    This will force you to really think through your purchases ahead of time and eliminate any possible impulses.

  7. Acknowledge your emotions before shopping.

    Be aware of how you feel and be honest with yourself. Are you shopping because you’re trying to fill a void, or are you truly shopping because you need clothes?

  8. Ask yourself how many wears you’ll get out of that outfit.

    Calculating cost per wear is a great guideline to know if something is actually worth it. You can learn more about it here.

  9. Only buy clothes you absolutely LOVE.

    If you’re like me, half the stuff you buy on impulse is total junk. Maybe it was on sale or maybe you were just feeling emotional while buying it. If clothes don’t make you feel great, then they aren’t worth buying. This can be a hard lesson to learn for some who view clothes as simply functional. Clothes can say so much about you, so I encourage people to spend time and money dressing themselves in a way that makes them feel great.

  10. Have fun and shop on!

    Shopping can still be fun, even while trying to curb impulse shopping and while sticking to a budget. Be smart about your purchases and be in tune with your emotions and you can’t go wrong.

6 Things to Always Buy Generic

With regards to generic items, it seems like there are two teams. One is all about buying everything generic, no matter how low the quality might be. The other team is full of name-brand snobs, the ones who never look on the lower shelves in the supermarket for the cheaper items. I used to be on Team Generic, while my fiancé is on Team Name-Brand. I was bound and determined to show him how much money I saved by buying generic, until recently.

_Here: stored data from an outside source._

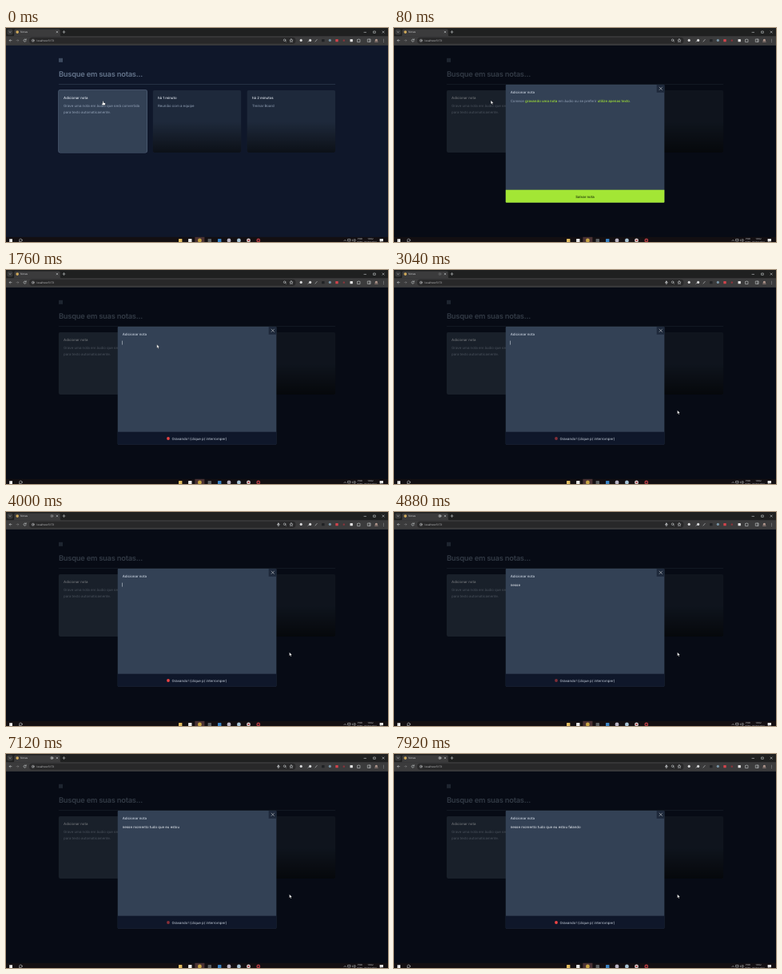
Write an HTML page that moves like this. It is 478x268 px and loops after 8000 ms.

```html
<!DOCTYPE html>
<html lang="pt-BR">
<head>
<meta charset="utf-8">
<title>Notas</title>
<style>
  html, body { margin: 0; width: 100%; height: 100%; overflow: hidden; background: #0f172a; }
  svg { display: block; width: 478px; height: 268px; }
  text { font: 400 4.36px Inter, sans-serif; text-rendering: geometricPrecision; white-space: pre; }
  .ui { font: 400 3.3px "Open Sans", sans-serif; fill: #d6d7d9; }
  .clock { font-size: 2.9px; text-anchor: middle; }
  .search { font-size: 9.33px; font-weight: 600; letter-spacing: -.025em; fill: #64748b; }
  .head { font-weight: 500; fill: #e2e8f0; }
  .body { fill: #94a3b8; }
  .link { font-weight: 500; fill: #a3e635; }
  .mid { text-anchor: middle; }
  .line { fill: none; stroke: #c7c9cc; stroke-width: .6; stroke-linecap: round; stroke-linejoin: round; }
</style>
</head>
<body>
<svg viewBox="0 0 478 268">
  <defs>
    <linearGradient id="fade" x1="0" y1="0" x2="0" y2="1">
      <stop offset="0" stop-color="#000" stop-opacity="0"/>
      <stop offset="1" stop-color="#000" stop-opacity=".6"/>
    </linearGradient>
    <clipPath id="round"><rect x="139.5" y="70.8" width="199.1" height="148" rx="1.5"/></clipPath>
  </defs>

  <rect width="478" height="268" fill="#0f172a"/>

  <!-- page -->
  <rect x="66" y="37.8" width="5" height="5" fill="#3d4b60"/>
  <text class="search" x="65.9" y="60.6">Busque em suas notas...</text>
  <rect x="65.9" y="70" width="346.2" height=".6" fill="#334155"/>
  <g id="cards"></g>
  <rect id="shade" y="21" width="478" height="241" fill="#000" fill-opacity=".5"/>

  <!-- dialog -->
  <g id="dialog" clip-path="url(#round)">
    <rect x="139.5" y="70.8" width="199.1" height="148" fill="#334155"/>
    <rect x="328.7" y="70.8" width="10" height="10" fill="#1e293b"/>
    <path class="line" d="M332.1 74.1l3.4 3.4m0-3.4l-3.4 3.4"/>
    <text class="head" x="145.7" y="82.1" style="fill:#cbd5e1">Adicionar nota</text>
    <g id="intro">
      <text class="body" x="145.7" y="92.6">Comece <tspan class="link">gravando uma nota</tspan> em áudio ou se preferir <tspan class="link">utilize apenas texto</tspan>.</text>
      <rect x="139.5" y="202.7" width="199.1" height="16.2" fill="#a3e635"/>
      <text class="mid" x="239" y="212.5" fill="#1a2e05" font-weight="500" style="font-weight:500">Salvar nota</text>
    </g>
    <g id="record">
      <text id="speech" x="145.7" y="92.6" fill="#eef2f7"></text>
      <rect id="caret" x="145.4" y="88.6" width=".5" height="5" fill="#e2e8f0"/>
      <rect x="139.5" y="202.7" width="199.1" height="16.2" fill="#0f172a"/>
      <circle id="dot" cx="203" cy="211" r="1.9" fill="#ef4444"/>
      <text x="207.4" y="212.5" fill="#cbd5e1">Gravando! (clique p/ interromper)</text>
    </g>
  </g>

  <!-- browser -->
  <rect width="478" height="22" fill="#3b3b3c"/>
  <rect width="478" height="10.2" fill="#1f2020"/>
  <rect x="1.5" y="1.5" width="7" height="7" rx="1.8" fill="#38393a"/>
  <path class="line" d="M4 4.6l1.1 1 1.1-1"/>
  <path d="M8.5 10.4q1.7 0 1.7-2V3.2q0-1.8 1.8-1.8h54q1.8 0 1.8 1.8v5.2q0 2 1.7 2z" fill="#3b3b3c"/>
  <circle cx="14.2" cy="5.1" r="1.8" fill="#d3ac5a"/>
  <text class="ui" x="18" y="6.3">Notas</text>
  <path class="line" d="M63 4.1l1.8 1.8m0-1.8l-1.8 1.8M71 5h3m-1.5-1.5v3"/>
  <g id="live">
    <circle class="line" cx="57.4" cy="5" r="1.6"/>
    <circle cx="57.4" cy="5" r=".8" fill="#f0f0f0"/>
  </g>
  <path class="line" d="M448 5.4h2.6M460 4h2.3v2.3H460zM471 3.9l2.3 2.3m0-2.3l-2.3 2.3"/>
  <path class="line" d="M7 15.6H4.2m1.2-1.2l-1.2 1.2 1.2 1.2"/>
  <path class="line" stroke-opacity=".4" d="M13 15.6h2.8m-1.2-1.2l1.2 1.2-1.2 1.2"/>
  <path class="line" d="M25 14.7a1.6 1.6 0 1 0 .1 1.6M25.2 13.7v1.2H24"/>
  <rect x="29" y="11.8" width="333.5" height="7.9" rx="3.9" fill="#282829"/>
  <circle cx="33.8" cy="15.7" r="2.6" fill="#3b3b3c"/>
  <circle class="line" cx="33.8" cy="15.7" r="1.2"/>
  <text class="ui" x="38.6" y="16.9" style="font-size:3.2px">localhost:5173</text>
  <g id="mic">
    <rect x="340.1" y="13.6" width="1.5" height="2.6" rx=".7" fill="#c7c9cc"/>
    <path class="line" stroke-width=".4" d="M339.4 15.4q0 1.6 1.5 1.6t1.5-1.6M340.9 17v.8"/>
  </g>
  <circle class="line" cx="348.6" cy="15.2" r="1.3"/>
  <path class="line" d="M349.6 16.2l1 1M357 13.6l.6 1.4 1.5.1-1.1 1 .3 1.5-1.3-.8-1.3.8.3-1.5-1.1-1 1.5-.1z"/>
  <g id="tools"></g>
  <path class="line" d="M378 17.2l2.8-2.8M387 17l2.2-2.6M440 14.4h1q.4-1.4 1 0h1v3.2h-3zM452.7 14h3.4v3.4h-3.4zM455 14v3.4"/>
  <path d="M461 18q.2-2.2 2.4-2.2t2.4 2.2z" fill="#786a66"/>
  <g fill="#c7c9cc"><circle cx="472.6" cy="14.1" r=".45"/><circle cx="472.6" cy="15.7" r=".45"/><circle cx="472.6" cy="17.3" r=".45"/></g>
  <rect y="21.2" width="478" height=".8" fill="#303236"/>

  <!-- taskbar -->
  <rect y="261.8" width="478" height="6.2" fill="#130f12"/>
  <rect x="236.4" y="261.8" width="12" height="6.2" fill="#4a3234"/>
  <rect x="4.2" y="264.2" width="3.8" height="3.8" fill="#e8e8e8"/>
  <circle class="line" cx="18.4" cy="265.8" r="1.8"/>
  <path class="line" d="M17.1 267.1l-1 1M423 266.6l1.2-1.2 1.2 1.2M428 264.4h3v2.4h-3zM433.6 265.2v1.4M435.2 264.6q1.4 1.2 0 2.5M436.6 264.2q2 1.6 0 3.4"/>
  <g id="dock"></g>
  <text class="ui clock" x="443" y="265.3">POR</text>
  <text class="ui clock" x="443" y="268.8">PTB2</text>
  <text class="ui clock" x="456" y="265.3">19:02</text>
  <text class="ui clock" x="456" y="268.8">06/02/2024</text>
  <path d="M467.6 264h4.4v3.2h-2.4l-1 1v-1h-1z" fill="#e4e4e4"/>

  <!-- pointer -->
  <g id="pointer">
    <path id="arrow" d="M0 0v4.4l1-.9.7 1.6.8-.3-.7-1.6h1.4z" fill="#fff" stroke="#111" stroke-width=".25"/>
    <path id="hand" d="M-.5 .3q.5-.6 1 0v1.6l1.9.5q.5.2.4.8l-.4 1.9H-.6L-1.8 3.3q0-.7.7-.4l.6.4z" fill="#fff" stroke="#111" stroke-width=".25"/>
  </g>
</svg>
<script>
const LOOP = 8000, STEP = 80;
const OPEN = 80, RECORD = 1600, LIVE = 2000;
const $ = id => document.getElementById(id);

const cards = [
  ['Adicionar nota', 'Grave uma nota em áudio que será convertida', 'para texto automaticamente.'],
  ['há 1 minuto', 'Reunião com a equipe'],
  ['há 2 minutos', 'Treinar Board']
];
$('cards').innerHTML = cards.map(([title, ...lines], i) => {
  const x = 65.9 + i * 117.9;
  const box = (y, h, fill, more = '') =>
    `<rect x="${x}" y="${y}" width="110.4" height="${h}" rx="1.8" fill="${fill}" ${more}/>`;
  return (i ? '' : box(78, 77.9, 'none', 'id="ring" stroke="#53627a" stroke-width="1.3"'))
    + box(78, 77.9, i ? '#1e293b' : '#334155')
    + (i ? box(117, 38.9, 'url(#fade)') : '')
    + `<text class="head" x="${x + 6.2}" y="88.9">${title}</text>`
    + lines.map((s, n) => `<text class="body" x="${x + 6.2}" y="${99.4 + n * 7.3}">${s}</text>`).join('');
}).join('');

const discs = (list, y, r) => list.map(([x, fill]) => `<circle cx="${x}" cy="${y}" r="${r}" fill="${fill}"/>`).join('');
const tiles = (list, y, s) => list.map(([x, fill]) =>
  `<rect x="${x - s / 2}" y="${y - s / 2}" width="${s}" height="${s}" rx=".5" fill="${fill}"/>`).join('');

$('tools').innerHTML =
  discs([[369.2, '#d9dadb'], [380.6, '#d9dadb'], [405.3, '#7893a5'], [463.4, '#b79c91']], 15.4, 1.6)
  + tiles([[396.8, '#202224'], [414, '#d2444c'], [432.2, '#e6e6e6']], 15.6, 3.4)
  + tiles([[422.8, '#8d343b']], 15.6, 2.2);
$('dock').innerHTML =
  tiles([[218.2, '#e0bb60'], [230.3, '#e8e8e8'], [254.8, '#5c6063'], [267.2, '#3a83c4']], 266.2, 4.4)
  + discs([[242.4, '#c8a544'], [279, '#b9b5c5'], [291.4, '#a9c4d6'], [303.5, '#d8d0d0'], [315.8, '#b23b42']], 266, 2.4)
  + discs([[303.5, '#a93238'], [315.8, '#2a2023']], 266, 1.1);

// time, x, y of the pointer tip
const path = [[0, 121.5, 91.5], [80, 121.2, 90.7], [160, 121.2, 90.7], [800, 171.6, 95.6],
  [1040, 171.6, 95.6], [1360, 184, 91], [1680, 184, 91], [2480, 354.6, 175.8]];
const words = [[4720, 'nesse'], [5360, ' momento'], [5920, ' tudo'], [6480, ' que'],
  [6640, ' eu'], [6960, ' estou'], [7440, ' falando']];

const ease = p => p * p * (3 - 2 * p);
function place(t) {
  const i = path.findIndex(k => k[0] > t);
  if (i < 0) return path[path.length - 1].slice(1);
  const [t0, x0, y0] = path[i - 1], [t1, x1, y1] = path[i];
  const p = ease((t - t0) / (t1 - t0));
  return [x0 + (x1 - x0) * p, y0 + (y1 - y0) * p];
}
const show = (id, on) => { $(id).style.display = on ? '' : 'none'; };
const wave = (t, period) => (1 + Math.cos(t / period * 2 * Math.PI)) / 2;

function draw(t) {
  const open = t >= OPEN, rec = t >= RECORD, live = t >= LIVE;
  show('ring', !open);
  show('shade', open);
  show('dialog', open);
  show('intro', !rec);
  show('record', rec);
  show('mic', live);
  show('live', live);
  $('live').style.opacity = .3 + .65 * wave(Math.min(t, 4880) - 4880, 1227);
  $('dot').style.opacity = .5 + .5 * wave(t - 1920, 2000);

  const text = words.filter(w => t >= w[0]).map(w => w[1]).join('');
  $('speech').textContent = text;
  show('caret', !text && (t - RECORD) % 1000 < 500);

  const [x, y] = place(t);
  $('pointer').setAttribute('transform', `translate(${x} ${y})`);
  const hand = !open || (t >= 1200 && t < RECORD);
  show('hand', hand);
  show('arrow', !hand);
}

const start = performance.now();
function tick() {
  const t = (performance.now() - start) % LOOP;
  draw(Math.floor(t / STEP) * STEP);
  requestAnimationFrame(tick);
}
tick();
</script>
</body>
</html>
```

Story: A few weeks ago, I bought a box of 100 garbage bags for like $2, much cheaper than the name-brand for $12. But the garbage bags I bought actually disintegrated when I touched them. Like they literally ripped to shreds by a touch. After a loving “I told you so” from my significant other, I can now say I have seen the light.

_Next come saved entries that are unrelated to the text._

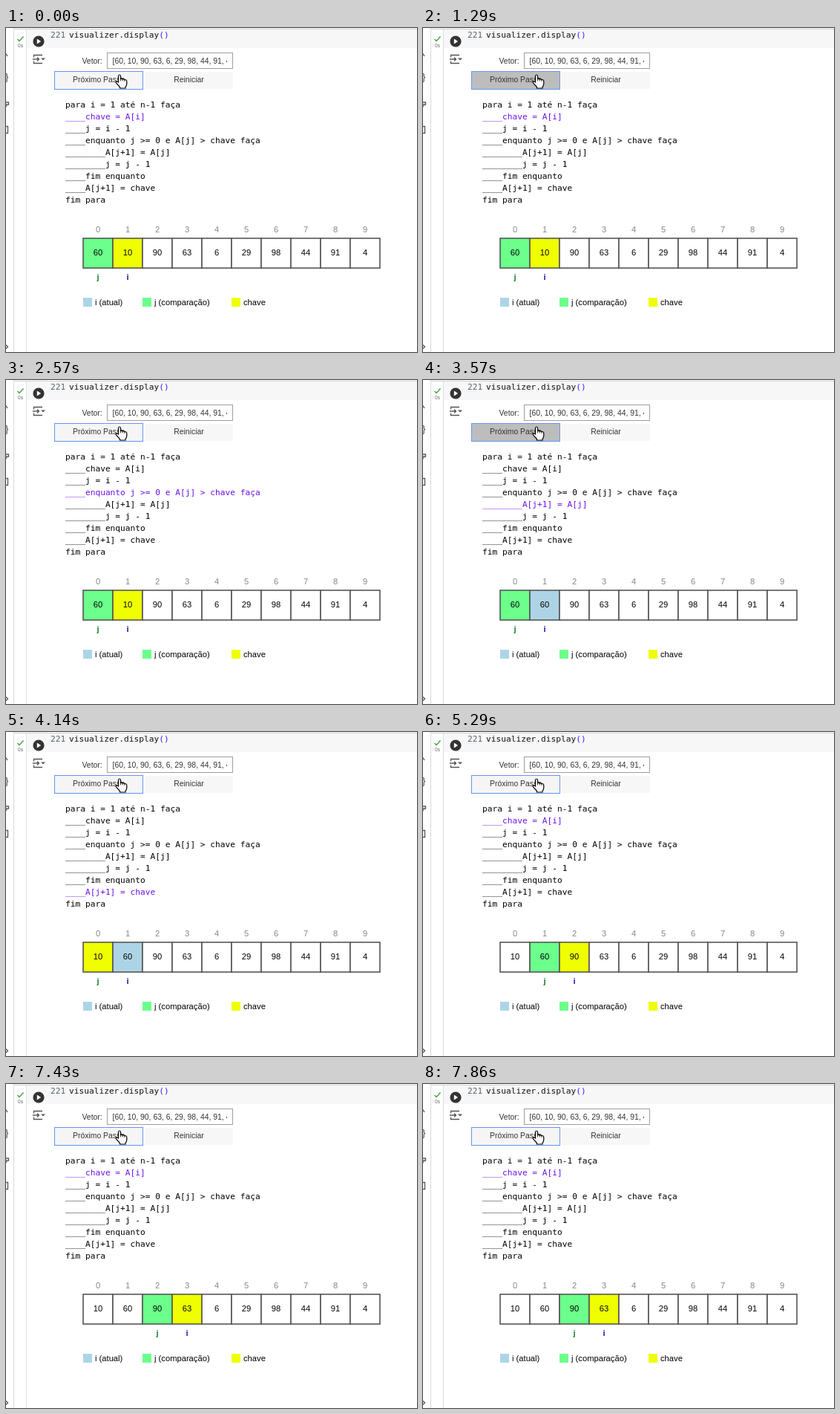
An HTML page for the animation above (8 s loop, 554 px wide and 436 px high).

```html
<!DOCTYPE html>
<html lang="pt">
<head>
<meta charset="utf-8">
<style>
  html, body { margin: 0; width: 100%; height: 100%; overflow: hidden; background: #fff; }
  svg { display: block; width: 554px; height: 436px; }
  text { font: 11.2px "Liberation Sans", Arial, sans-serif; white-space: pre; }
  .mono { font-family: "DejaVu Sans Mono", monospace; }
  .ui { font-size: 10.4px; fill: #333; }
  .mid { text-anchor: middle; }
  .head { fill: #80868c; }
  .ptr { font-weight: bold; text-anchor: middle; }
  .line { fill: none; stroke: #555; stroke-width: 1.3; }
  .cell { stroke: #555; stroke-width: 1.6; }
</style>
</head>
<body>
<svg id="stage" viewBox="0 0 554 436">
  <!-- notebook frame -->
  <rect x="28" y="2" width="526" height="25" fill="#f7f7f7"/>
  <rect x="11" y="1" width="543" height="1" fill="#d0d0d0"/>
  <rect x="10" width="1" height="436" fill="#d8dadc"/>
  <rect x="27" y="2" width="1" height="434" fill="#dedede"/>
  <g class="line">
    <path d="M0 34.5l2 3.500M0 100h3.500v3h-3.500M0 105h1.500M-5 132.500h7.500v9h-7.500M0 426.500l2.500 2.500-2.500 2.500"/>
    <path d="M37.500 39.500v-3h11.500M37.500 44.500v3h11.500M36 42h8.500M42 39.500l2.500 2.500-2.500 2.500"/>
  </g>
  <text x="-1" y="70" style="font-size:13px" fill="#444">}</text>
  <path d="M15.500 15l2.500 2.500 5.500-6" fill="none" stroke="#3aa845" stroke-width="1.400"/>
  <text class="mid" x="19.500" y="25.500" style="font-size:6.500px" fill="#666">0s</text>
  <circle cx="44" cy="18" r="7.600" fill="#333"/>
  <path d="M41.800 14.500v7l5.400-3.500z" fill="#fff"/>
  <path d="M47 40.500h6l-3 3z" fill="#555"/>
  <text class="mono" x="60" y="13" fill="#5a666e">221</text>
  <text class="mono" x="85" y="13" fill="#111">visualizer.display<tspan fill="#4421f5">()</tspan></text>

  <!-- controls -->
  <clipPath id="clip"><rect x="137" y="35" width="161" height="19"/></clipPath>
  <text class="ui" x="102.500" y="48">Vetor:</text>
  <rect x="136.500" y="33.500" width="169" height="21" fill="#fff" stroke="#9e9e9e"/>
  <text class="ui" x="143.500" y="48" clip-path="url(#clip)">[60, 10, 90, 63, 6, 29, 98, 44, 91, 4]</text>
  <rect id="button" x="65.500" y="58.500" width="119" height="24" stroke="#6497ee"/>
  <rect x="187" y="59" width="119" height="23" fill="#f7f7f7"/>
  <text class="ui mid" x="125" y="73">Próximo Passo</text>
  <text class="ui mid" x="246.500" y="73">Reiniciar</text>

  <g id="code"></g>
  <g id="array"></g>
  <g id="legend"></g>

  <path d="M151.500 65Q151.500 63 153 63T154.600 65V68.600Q156 67.600 157.200 69 158.800 68.200 159.800 69.600 162.600 69 162.800 72V75Q162.600 77.500 161 79.500V81H153.500V79.500L148.500 74Q147.500 72 149.300 71.600L151.500 73Z"
    fill="#fff" stroke="#000" stroke-width="1.200"/>
  <path d="M154.600 68.500v3M157.300 69v2.500M159.900 69.700v2.300" stroke="#000" stroke-width=".8"/>
</svg>
<script>
const $ = id => document.getElementById(id);
const BLUE = '#add4e6', GREEN = '#6cff8c', YELLOW = '#f0ff00';
const code = ['para i = 1 até n-1 faça', '____chave = A[i]', '____j = i - 1',
  '____enquanto j >= 0 e A[j] > chave faça', '________A[j+1] = A[j]',
  '________j = j - 1', '____fim enquanto', '____A[j+1] = chave', 'fim para'];
const rest = [90, 63, 6, 29, 98, 44, 91, 4];

const steps = [
  { at: 0,    line: 1, i: 1, j: 0, key: 1,  first: [60, 10] },
  { at: 2000, line: 3, i: 1, j: 0, key: 1,  first: [60, 10] },
  { at: 3140, line: 4, i: 1, j: 0, key: -1, first: [60, 60] },
  { at: 4140, line: 7, i: 1, j: 0, key: 0,  first: [10, 60] },
  { at: 5290, line: 1, i: 2, j: 1, key: 2,  first: [10, 60] },
  { at: 6290, line: 7, i: 2, j: 2, key: 2,  first: [10, 60] },
  { at: 7430, line: 1, i: 3, j: 2, key: 3,  first: [10, 60] }
];
const presses = [[1290, 1430], [2430, 2570], [3570, 3710], [4570, 4710],
  [5570, 5710], [6570, 6710], [7710, 7860]];

const label = (x, y, str, cls = '', fill = '#000') =>
  `<text x="${x}" y="${y}" class="${cls}" fill="${fill}">${str.toString().replace(/>/g, '&gt;')}</text>`;

$('legend').innerHTML = [[104, BLUE, 'i (atual)'], [184, GREEN, 'j (comparação)'], [304, YELLOW, 'chave']]
  .map(([x, color, name]) =>
    `<rect x="${x}" y="363" width="12" height="12" fill="${color}"/>` + label(x + 16, 373, name)).join('');

function show({ line, i, j, key, first }) {
  $('code').innerHTML = code.map((str, k) =>
    label(80, 107 + 16 * k, str, 'mono', k === line ? '#6a10ea' : '#000')).join('');
  const center = k => 124 + 40 * k;
  $('array').innerHTML = [...first, ...rest].map((value, k) => {
    const fill = k === key ? YELLOW : k === j ? GREEN : k === i ? BLUE : '#fff';
    return `<rect class="cell" x="${104 + 40 * k}" y="283" width="40" height="40" fill="${fill}"/>`
      + label(center(k), 275, k, 'mid head') + label(center(k), 306, value, 'mid');
  }).join('')
    + label(center(i), 339, 'i', 'ptr', '#2a10a8') + label(center(j), 339, 'j', 'ptr', '#1f7a2f');
}

let current;
function frame(now) {
  const t = now % 8000;
  const step = steps.findLast(s => s.at <= t);
  if (step !== current) show(current = step);
  const down = presses.some(([from, to]) => t >= from && t < to);
  $('button').setAttribute('fill', down ? '#bdbdbd' : '#f5f5f5');
  requestAnimationFrame(frame);
}
frame(performance.now());
</script>
</body>
</html>
```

This isn’t to say all generic items are bad – in fact,  I have bought generic items that were better than the name-brand. My goal the last few weeks has been to try name-brand versus generic of general household items and see which one has the best quality. I can now attest to 6 general household items you should always buy generic.

Household cleaners

I worked as a housekeeper in a hotel during college and let me tell you: you don’t need many fancy cleaning products. Dish soap, bleach, and water go pretty far. Better yet, make your own environmentally-friendly cleaning products for pennies. Click here for some great recipes by Good Housekeeping.

Paper products

Technically, I rarely buy any paper products but toilet paper. I refrain from buying convenience items like paper plates, towels and napkins and opt for reusable plates and cloth towels and napkins instead. Again, this is both economical and environmentally friendly!


Okay, maybe I’m strange to include this. But I can’t cook, so before my fiancé and I started cooking all meals together, I ate cereal twice a day (I do not suggest or promote it!! It was shameful!) But through this, I can call myself a cereal connoisseur and can say that generic tastes just as good as the expensive brands.

Nail polish

Avoid expensive name brands like Essie and OPI. I have tried them and found that they chip way too quickly for costing $8.00. The $1 brands work just as well for me, if not better than the expensive brands.


If there is a generic prescription available, take it! Insurance companies even say that the generic is chemically equivalent to the brand so that’s why they push generic so much. The only difference is the packaging.


I can’t believe the difference in the cost of name brand versus generic spices. It is absolutely crazy to me that I can get 5x the amount of cinnamon for less than the name brand offers.

What items do you buy generic? Any you would recommend? Any you would NOT recommend?